**To do**
In the entries that follow, find every line containing "flows" and copy it.

Records from a data source
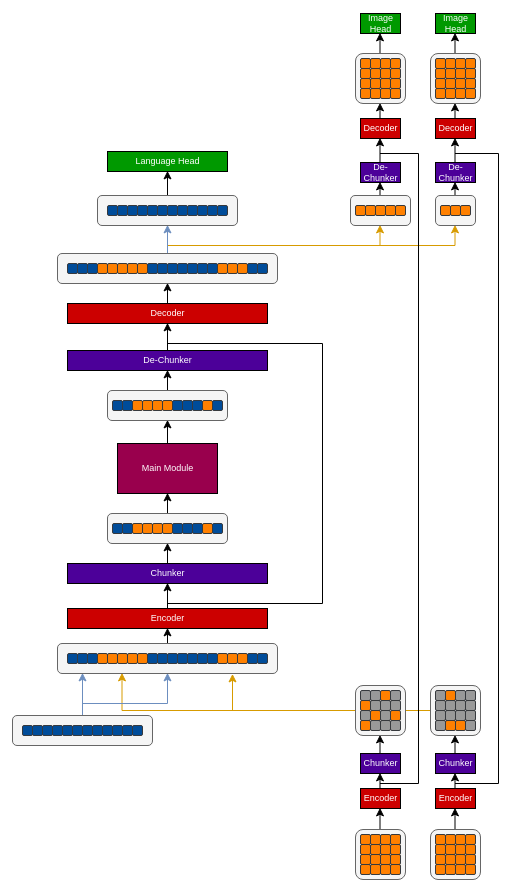
<!DOCTYPE html>
<html lang="en">
<head>
<meta charset="utf-8">
<title>Multimodal chunking architecture</title>
<style>
:root {
  --head: #009900;
  --coder: #cc0000;
  --chunker: #4c0099;
  --main: #99004d;
  --text-token: #004c99;
  --image-token: #ff8000;
  --dropped-token: #999999;
  --panel: #f5f5f5;
  --panel-line: #666666;
  --ink: #000000;
  --text-flow: #6c8ebf;
  --image-flow: #d79b00;
}
* { box-sizing: border-box; }
body { margin: 0; overflow: hidden; }
.diagram {
  position: relative; width: 519px; height: 892px; overflow: hidden; background: #fff;
  font: 9px/11px "Liberation Sans", Arial, sans-serif;
}
.flows { position: absolute; left: 0; top: 0; }
.flows path { fill: none; stroke: currentColor; stroke-width: 1; }
.flows use { fill: currentColor; stroke: currentColor; }
.text-flow { color: var(--text-flow); }
.image-flow { color: var(--image-flow); }
.main-flow { color: var(--ink); }
.block, .panel { position: absolute; display: flex; align-items: center; justify-content: center; }
.block { width: 41px; height: 21px; border: 1px solid var(--ink); color: #fff; text-align: center; }
.wide { left: 67px; width: 201px; }
.head { background: var(--head); }
.coder { background: var(--coder); }
.chunker { background: var(--chunker); }
.main { background: var(--main); }
.panel { height: 31px; background: var(--panel); border: 1px solid var(--panel-line); border-radius: 5px; }
.patch { width: 51px; height: 51px; border-radius: 8px; }
.tokens {
  box-sizing: content-box; display: grid; padding: 0 1px 1px 0;
  grid-template-columns: repeat(var(--n), 10px); grid-auto-rows: 10px;
}
.tokens i { width: 11px; height: 11px; border: 1px solid #36393d; border-radius: 2px; background: var(--text-token); }
.tokens .o, .image i { background: var(--image-token); }
.tokens .g { background: var(--dropped-token); }
.col-a { left: 360px; }
.col-b { left: 435px; }
.patch.col-a { left: 355px; }
.patch.col-b { left: 430px; }
</style>
</head>
<body>
<main class="diagram">
  <svg class="flows" width="519" height="892" viewBox="0 0 519 892" aria-hidden="true">
    <defs><path id="tip" d="M0 1L-3.5 8L0 6.2L3.5 8Z" style="fill:inherit"/></defs>
    <g class="image-flow">
      <path d="M167.5 245.5H455V230M380 245.5V230"/>
      <path d="M430 710.5H122V678M232.5 710.5V679"/>
      <use href="#tip" x="380" y="225"/><use href="#tip" x="455" y="225"/>
      <use href="#tip" x="122" y="673"/><use href="#tip" x="232.5" y="674"/>
    </g>
    <g class="text-flow">
      <path d="M167.5 253V230M82.5 715V678M82.5 703.5H167.5V678"/>
      <use href="#tip" x="167.5" y="225"/><use href="#tip" x="82.5" y="673"/><use href="#tip" x="167.5" y="673"/>
    </g>
    <g class="main-flow">
      <path d="M167.5 195V176M167.5 303V288M167.5 350V328M167.5 390V375M167.5 443V425M167.5 513V498M167.5 563V548M167.5 608V588M167.5 643V633"/>
      <path d="M167.5 603.5H322.5V343.5H167.5"/>
      <path d="M380 53V38M380 118V108M380 162V143M380 195V187M380 753V740M380 788V778M380 829V813"/>
      <path d="M455 53V38M455 118V108M455 162V143M455 195V187M455 753V740M455 788V778M455 829V813"/>
      <path d="M380 783.5H418.5V153.5H380M455 783.5H498.5V153.5H455"/>
      <use href="#tip" x="167.5" y="171"/><use href="#tip" x="167.5" y="283"/><use href="#tip" x="167.5" y="323"/>
      <use href="#tip" x="167.5" y="370"/><use href="#tip" x="167.5" y="420"/><use href="#tip" x="167.5" y="493"/>
      <use href="#tip" x="167.5" y="543"/><use href="#tip" x="167.5" y="583"/><use href="#tip" x="167.5" y="628"/>
      <g id="image-tips">
        <use href="#tip" x="380" y="33"/><use href="#tip" x="380" y="103"/><use href="#tip" x="380" y="138"/>
        <use href="#tip" x="380" y="182"/><use href="#tip" x="380" y="735"/><use href="#tip" x="380" y="773"/>
        <use href="#tip" x="380" y="808"/>
      </g>
      <use href="#image-tips" x="75"/>
    </g>
  </svg>

  <!-- Language column -->
  <div class="block head" style="left:107px;top:151px;width:121px">Language Head</div>
  <div class="panel" style="left:97px;top:195px;width:141px">
    <div class="tokens" style="--n:12"><i></i><i></i><i></i><i></i><i></i><i></i><i></i><i></i><i></i><i></i><i></i><i></i></div>
  </div>
  <div class="panel" style="left:57px;top:253px;width:221px">
    <div class="tokens" style="--n:20"><i></i><i></i><i></i><i class="o"></i><i class="o"></i><i class="o"></i><i class="o"></i><i class="o"></i><i></i><i></i><i></i><i></i><i></i><i></i><i></i><i class="o"></i><i class="o"></i><i class="o"></i><i></i><i></i></div>
  </div>
  <div class="block wide coder" style="top:303px">Decoder</div>
  <div class="block wide chunker" style="top:350px">De-Chunker</div>
  <div class="panel" style="left:107px;top:390px;width:121px">
    <div class="tokens" style="--n:11"><i></i><i></i><i class="o"></i><i class="o"></i><i class="o"></i><i class="o"></i><i></i><i></i><i></i><i class="o"></i><i></i></div>
  </div>
  <div class="block main" style="left:117px;top:443px;width:101px;height:51px">Main Module</div>
  <div class="panel" style="left:107px;top:513px;width:121px">
    <div class="tokens" style="--n:11"><i></i><i></i><i class="o"></i><i class="o"></i><i class="o"></i><i class="o"></i><i></i><i></i><i></i><i class="o"></i><i></i></div>
  </div>
  <div class="block wide chunker" style="top:563px">Chunker</div>
  <div class="block wide coder" style="top:608px">Encoder</div>
  <div class="panel" style="left:57px;top:643px;width:221px">
    <div class="tokens" style="--n:20"><i></i><i></i><i></i><i class="o"></i><i class="o"></i><i class="o"></i><i class="o"></i><i class="o"></i><i></i><i></i><i></i><i></i><i></i><i></i><i></i><i class="o"></i><i class="o"></i><i class="o"></i><i></i><i></i></div>
  </div>
  <div class="panel" style="left:12px;top:715px;width:141px">
    <div class="tokens" style="--n:12"><i></i><i></i><i></i><i></i><i></i><i></i><i></i><i></i><i></i><i></i><i></i><i></i></div>
  </div>

  <!-- First image column -->
  <div class="block head col-a" style="top:13px">Image Head</div>
  <div class="panel patch col-a" style="top:53px">
    <div class="tokens image" style="--n:4"><i></i><i></i><i></i><i></i><i></i><i></i><i></i><i></i><i></i><i></i><i></i><i></i><i></i><i></i><i></i><i></i></div>
  </div>
  <div class="block coder col-a" style="top:118px">Decoder</div>
  <div class="block chunker col-a" style="top:162px">De-Chunker</div>
  <div class="panel" style="left:350px;top:195px;width:61px">
    <div class="tokens image" style="--n:5"><i></i><i></i><i></i><i></i><i></i></div>
  </div>
  <div class="panel patch col-a" style="top:685px">
    <div class="tokens image" style="--n:4"><i class="g"></i><i class="g"></i><i></i><i class="g"></i><i></i><i class="g"></i><i class="g"></i><i class="g"></i><i class="g"></i><i></i><i class="g"></i><i></i><i></i><i class="g"></i><i class="g"></i><i class="g"></i></div>
  </div>
  <div class="block chunker col-a" style="top:753px">Chunker</div>
  <div class="block coder col-a" style="top:788px">Encoder</div>
  <div class="panel patch col-a" style="top:829px">
    <div class="tokens image" style="--n:4"><i></i><i></i><i></i><i></i><i></i><i></i><i></i><i></i><i></i><i></i><i></i><i></i><i></i><i></i><i></i><i></i></div>
  </div>

  <!-- Second image column -->
  <div class="block head col-b" style="top:13px">Image Head</div>
  <div class="panel patch col-b" style="top:53px">
    <div class="tokens image" style="--n:4"><i></i><i></i><i></i><i></i><i></i><i></i><i></i><i></i><i></i><i></i><i></i><i></i><i></i><i></i><i></i><i></i></div>
  </div>
  <div class="block coder col-b" style="top:118px">Decoder</div>
  <div class="block chunker col-b" style="top:162px">De-Chunker</div>
  <div class="panel col-b" style="top:195px;width:41px">
    <div class="tokens image" style="--n:3"><i></i><i></i><i></i></div>
  </div>
  <div class="panel patch col-b" style="top:685px">
    <div class="tokens image" style="--n:4"><i class="g"></i><i></i><i class="g"></i><i class="g"></i><i class="g"></i><i class="g"></i><i class="g"></i><i class="g"></i><i class="g"></i><i class="g"></i><i class="g"></i><i class="g"></i><i class="g"></i><i></i><i></i><i class="g"></i></div>
  </div>
  <div class="block chunker col-b" style="top:753px">Chunker</div>
  <div class="block coder col-b" style="top:788px">Encoder</div>
  <div class="panel patch col-b" style="top:829px">
    <div class="tokens image" style="--n:4"><i></i><i></i><i></i><i></i><i></i><i></i><i></i><i></i><i></i><i></i><i></i><i></i><i></i><i></i><i></i><i></i></div>
  </div>
</main>
</body>
</html>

**Answer box**
.flows { position: absolute; left: 0; top: 0; }
.flows path { fill: none; stroke: currentColor; stroke-width: 1; }
.flows use { fill: currentColor; stroke: currentColor; }
  <svg class="flows" width="519" height="892" viewBox="0 0 519 892" aria-hidden="true">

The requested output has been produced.